# [Your objective]
Exactly as written, print every line of the listing below and omit its pictures.

# # #

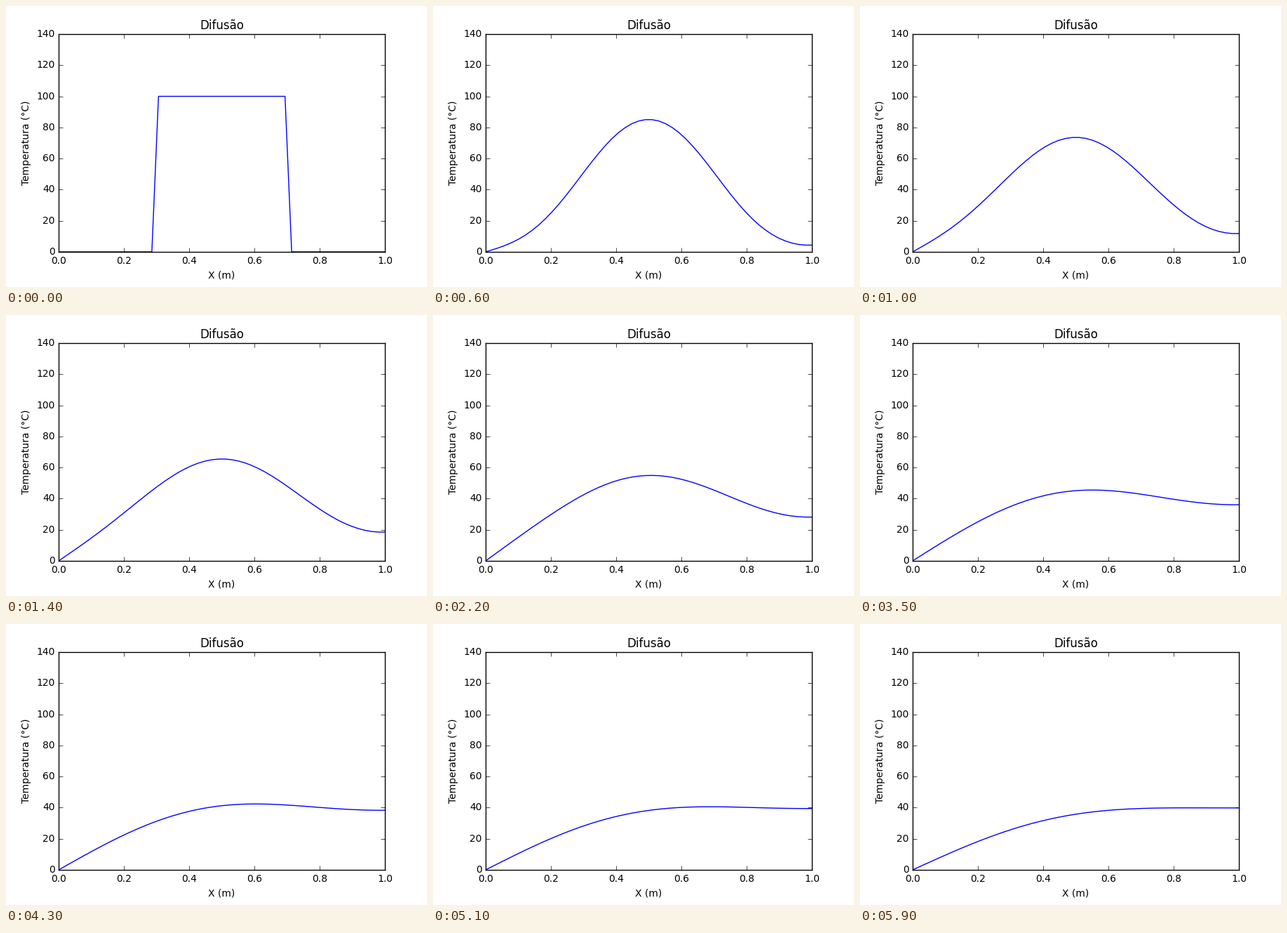
Animation, 600 px wide and 400 px high, one loop 6 s. Source, as a matplotlib script:

```python
import numpy as np
import matplotlib.pyplot as plt
from matplotlib.animation import FuncAnimation

FRAMES = 60
INTERVAL = 100
POINTS = 50
STEPS_PER_FRAME = 10
R = 0.4  # diffusivity * dt / dx**2

plt.style.use("classic")
plt.rcParams.update({
    "figure.dpi": 100,
    "savefig.dpi": 100,
    "figure.facecolor": "white",
    "savefig.facecolor": "white",
    "font.family": "DejaVu Sans",
    "font.size": 10,
    "axes.titlesize": 12,
    "axes.labelsize": 10,
    "xtick.labelsize": 10,
    "ytick.labelsize": 10,
})


def diffuse(temp):
    """One explicit step: cold left end, insulated right end."""
    new = temp.copy()
    new[1:-1] += R * (temp[2:] - 2 * temp[1:-1] + temp[:-2])
    new[0] = 0
    new[-1] = new[-2]
    return new


def solve(temp):
    states = [temp]
    for _ in range(FRAMES - 1):
        for _ in range(STEPS_PER_FRAME):
            temp = diffuse(temp)
        states.append(temp)
    return states


x = np.linspace(0, 1, POINTS)
states = solve(np.where((x > 0.3) & (x < 0.7), 100.0, 0.0))

fig = plt.figure(figsize=(6, 4), dpi=100)
ax = fig.add_axes([0.125, 0.125, 0.775, 0.775])
ax.set_xlim(0, 1)
ax.set_ylim(0, 140)
ax.set_xticks(np.linspace(0, 1, 6))
ax.set_yticks(range(0, 141, 20))
ax.set_title("Difusão")
ax.set_xlabel("X (m)")
ax.set_ylabel("Temperatura (°C)")
line, = ax.plot(x, states[0], color="#0000ff", linewidth=1)


def update(frame):
    line.set_ydata(states[frame])
    return line,


anim = FuncAnimation(fig, update, frames=FRAMES, interval=INTERVAL,
                     repeat=True, repeat_delay=0, blit=False)
plt.show()
```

# # #

# [Result]
Animation, 600 px wide and 400 px high, one loop 6 s. Source, as a matplotlib script:

```python
import numpy as np
import matplotlib.pyplot as plt
from matplotlib.animation import FuncAnimation

FRAMES = 60
INTERVAL = 100
POINTS = 50
STEPS_PER_FRAME = 10
R = 0.4  # diffusivity * dt / dx**2

plt.style.use("classic")
plt.rcParams.update({
    "figure.dpi": 100,
    "savefig.dpi": 100,
    "figure.facecolor": "white",
    "savefig.facecolor": "white",
    "font.family": "DejaVu Sans",
    "font.size": 10,
    "axes.titlesize": 12,
    "axes.labelsize": 10,
    "xtick.labelsize": 10,
    "ytick.labelsize": 10,
})


def diffuse(temp):
    """One explicit step: cold left end, insulated right end."""
    new = temp.copy()
    new[1:-1] += R * (temp[2:] - 2 * temp[1:-1] + temp[:-2])
    new[0] = 0
    new[-1] = new[-2]
    return new


def solve(temp):
    states = [temp]
    for _ in range(FRAMES - 1):
        for _ in range(STEPS_PER_FRAME):
            temp = diffuse(temp)
        states.append(temp)
    return states


x = np.linspace(0, 1, POINTS)
states = solve(np.where((x > 0.3) & (x < 0.7), 100.0, 0.0))

fig = plt.figure(figsize=(6, 4), dpi=100)
ax = fig.add_axes([0.125, 0.125, 0.775, 0.775])
ax.set_xlim(0, 1)
ax.set_ylim(0, 140)
ax.set_xticks(np.linspace(0, 1, 6))
ax.set_yticks(range(0, 141, 20))
ax.set_title("Difusão")
ax.set_xlabel("X (m)")
ax.set_ylabel("Temperatura (°C)")
line, = ax.plot(x, states[0], color="#0000ff", linewidth=1)


def update(frame):
    line.set_ydata(states[frame])
    return line,


anim = FuncAnimation(fig, update, frames=FRAMES, interval=INTERVAL,
                     repeat=True, repeat_delay=0, blit=False)
plt.show()
```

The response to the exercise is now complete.